Or imagine you’re the hostess for a garden party, but you’re more than a little tired because the baby wrecked your sleep last night.  But the potato salad isn’t done, and the table is yet to be set.  All you really want to do is sip some of your favorite wine while comfortably stretched out on the chaise in the shade.  Both of you would prefer to give up the tasks or call the whole thing off.  These are just two down to earth examples of our weak selves confronting jobs that have to get done, along with the strong temptation not to do them.

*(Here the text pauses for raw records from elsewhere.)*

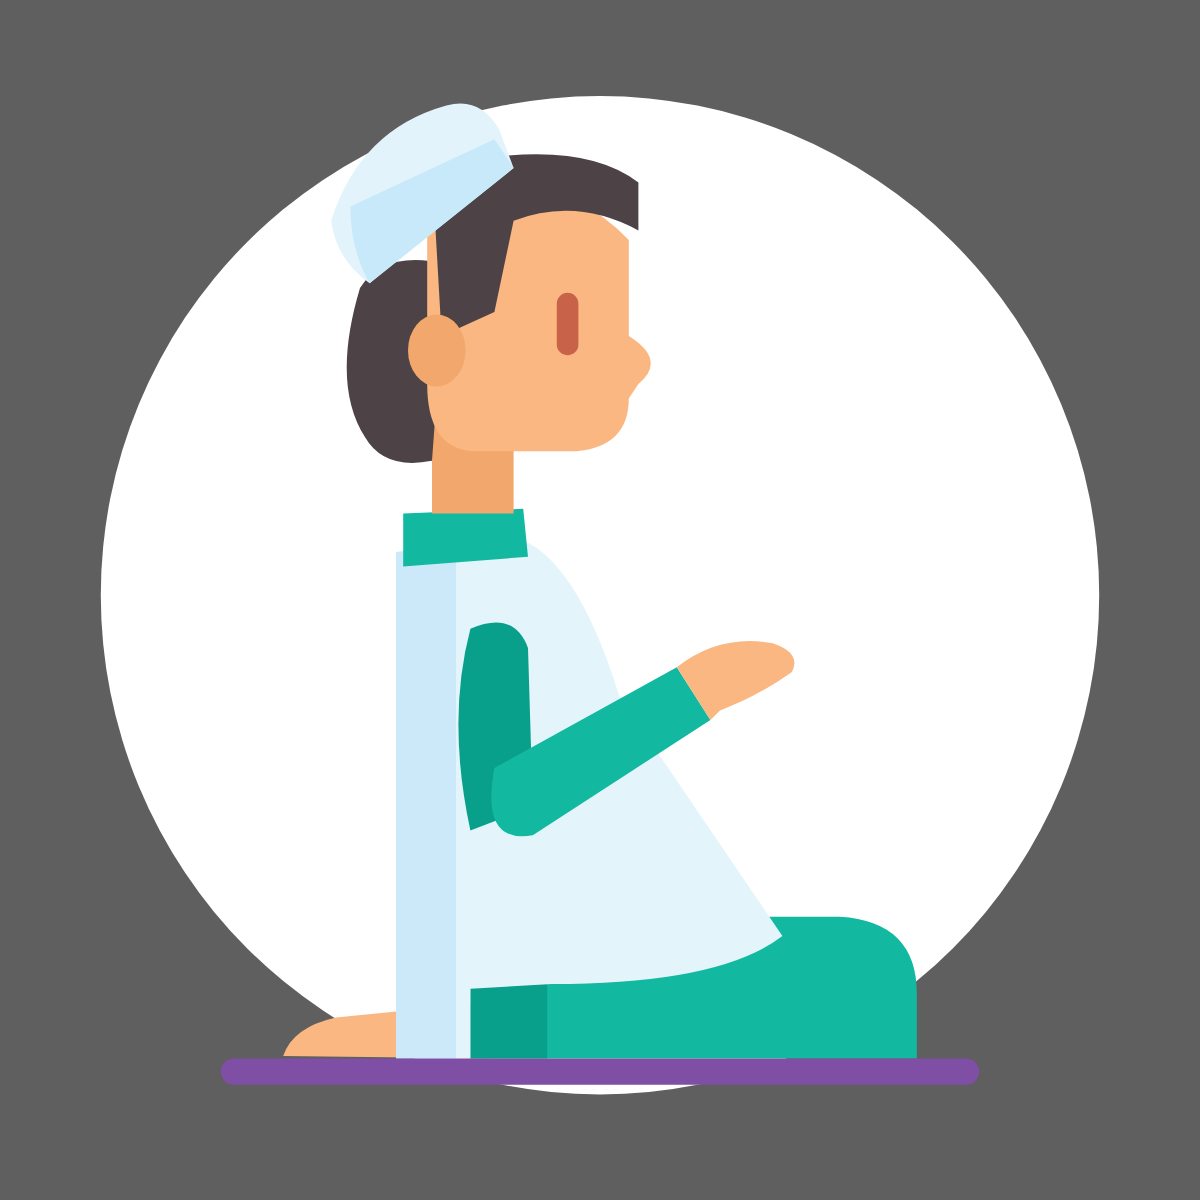
<!DOCTYPE html>
<html lang="en">
<head>
<meta charset="utf-8">
<title>Prayer</title>
<style>
  :root {
    --backdrop: #5f5f5f;
    --halo: #ffffff;
    --skin: #fbb781;
    --skin-shade: #f2a76c;
    --hair: #4d4347;
    --cap: #e2f3fb;
    --cap-shade: #c8e9f9;
    --robe: #e3f4fb;
    --robe-shade: #cbe9f9;
    --teal: #12b9a0;
    --teal-dark: #08a08a;
    --mat: #7f4ea5;
    --eye: #c8634a;
  }
  html, body { margin: 0; padding: 0; overflow: hidden; background: var(--backdrop); }
  .canvas { width: 1200px; height: 1200px; display: block; }
</style>
</head>
<body>
<svg class="canvas" viewBox="0 0 500 500" width="1200" height="1200" xmlns="http://www.w3.org/2000/svg" role="img" aria-label="Man kneeling in prayer on a mat">
  <rect class="backdrop" width="500" height="500" fill="var(--backdrop)"/>
  <circle class="halo" cx="250" cy="248" r="208" fill="var(--halo)"/>

  <g class="worshipper">
    <!-- folded foot -->
    <path class="foot" d="M118 440 Q122 428 140 424 L200 418 L205 441 Z" fill="var(--skin)"/>
    <!-- kneeling legs -->
    <path class="legs" d="M196 382 L350 382 Q382 384 382 414 L382 441 L196 441 Z" fill="var(--teal)"/>
    <rect class="legs-shade" x="196" y="404" width="32" height="37" fill="var(--teal-dark)"/>
    <!-- robe -->
    <path class="robe" d="M165 230 L215 224 Q240 232 258 290 L326 390 Q300 410 230 410 L196 412 L196 441 L165 441 Z" fill="var(--robe)"/>
    <path class="robe-back" d="M165 230 L190 228 L190 441 L165 441 Z" fill="var(--robe-shade)"/>
    <!-- collar -->
    <path class="collar" d="M168 214 L218 212 L220 232 L168 236 Z" fill="var(--teal)"/>
    <!-- neck -->
    <path class="neck" d="M180 160 L214 160 L214 214 L180 214 Z" fill="var(--skin-shade)"/>
    <!-- hair -->
    <path class="hair" d="M150 120 Q138 160 152 182 Q160 196 180 192 L186 110 Q160 104 150 120 Z" fill="var(--hair)"/>
    <!-- head -->
    <path class="face" d="M178 84 Q230 66 262 100 L262 140 Q278 150 266 160 L262 166 Q262 186 240 188 L196 188 Q178 186 178 160 Z" fill="var(--skin)"/>
    <path class="hair-top" d="M180 70 Q240 56 266 76 L266 96 Q240 82 214 92 L206 130 L184 140 Z" fill="var(--hair)"/>
    <ellipse class="ear" cx="182" cy="146" rx="12" ry="15" fill="var(--skin-shade)"/>
    <rect class="eye" x="232" y="122" width="9" height="26" rx="4.5" fill="var(--eye)"/>
    <!-- cap -->
    <path class="cap" d="M138 92 Q150 54 186 44 Q200 40 208 54 L214 70 L154 118 Q140 108 138 92 Z" fill="var(--cap)"/>
    <path class="cap-band" d="M146 86 L206 58 L214 70 L154 118 Q146 104 146 86 Z" fill="var(--cap-shade)"/>
    <!-- arm -->
    <path class="upper-arm" d="M196 262 Q214 254 220 270 L222 336 L196 346 Q186 300 196 262 Z" fill="var(--teal-dark)"/>
    <path class="forearm" d="M206 320 L282 278 L296 300 L222 348 Q200 352 206 320 Z" fill="var(--teal)"/>
    <!-- hand -->
    <path class="hand" d="M282 278 Q300 264 322 268 Q334 272 330 280 Q316 290 300 296 L296 300 Z" fill="var(--skin)"/>
  </g>

  <rect class="prayer-mat" x="92" y="441" width="316" height="11" rx="5.5" fill="var(--mat)"/>
</svg>
</body>
</html>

We read today about one of God’s chosen prophets, Elijah, who had decided as part of his job to go on a pilgrimage to far off Mt. Horeb. It would be a daunting trip, but had to be taken.  Horeb, after all, was the mount where Moses spoke with God. Maybe God would help him, Elijah, to be refreshed and renewed.  But he got drowsy from desert heat and became so heartsick that even suicide was tempting. So Elijah lay down.  Suddenly an angel appeared to him holding an energizing cake and a skin of water.  He tells Elijah to get up and move on.  God had just sent him the strength to do it.

Centuries later, our gospel describes how the authentic Bread, the Bread of Life, which is Jesus Himself, urges His audience to eat this Bread, if they wish to live here and hereafter.  As believers, trying every day to live the Christian life, in the midst of some powerful 21st century temptations to wealth, power and fame, we know this vital truth about the sustaining food that is Jesus.  On any given Sunday we walk forward to receive Holy Communion believing it with all our heart to be the whole Jesus, Body, Blood, Soul and Divinity.

But a question does arise, now especially when there are so many non-believers who took a U-turn away from our Catholic Church.  Have you or I possibly grown nonchalant about this great Sacrament?  Do we bracket the Sundays of our lives off to the side as a lesser issue, while we go about doing “the really important stuff”?  Or so we think it is?

One more task for your imagination.  Now it’s 10 minutes before your death.  You may be lying sick in a hospital or at home. Or worse still, going about “doing your thing” not knowing what’s 10 minutes away. Do you think you’d really be anxious about your ordinary concerns? I doubt it.

Well, here we are on an August morning in 2021. You’re very much alive and well. Time to ponder an essential item for your diet.

In the sacristies of Mother Teresa’s Sisters of the Missionaries of Charity all over the world, one can see a little board hanging to remind each priest that he should celebrate Mass with devotion, freshness, contemplation and enthusiasm.  The board reads: “Priest of God, celebrate this Mass as if it is your first Mass; your last Mass, and your only Mass.”  I believe that would make for good wording on a large board hanging up in the body of every chapel, church or cathedral in the world, as long the salutation were changed to read: “People of God.”  Wouldn’t that be a true “sign for the times”?

Reading I:  I Kings 19: 4-8Elijah the prophet flees from Ahab’s kingdom when that king refused to convert from paganism.  He heads for the southern desert enroute to Mt. Horeb when he is overcome with desolation and wants to die.  Suddenly an angel appears and provides him with food and drink to get up and finish his trip.
Reading II:  Ephesians 4: 30 – 5:2
This section of the Letter presents an illustration of the type of conduct proper to a baptized Christian, who is now endowed with a whole new nature.
The Gospel:  John 6: 41-51
After weathering a dispute that had arisen about His origin, Jesus declares Himself “the Bread of Life,” that gives us the strength we need for the strength to complete our journey home.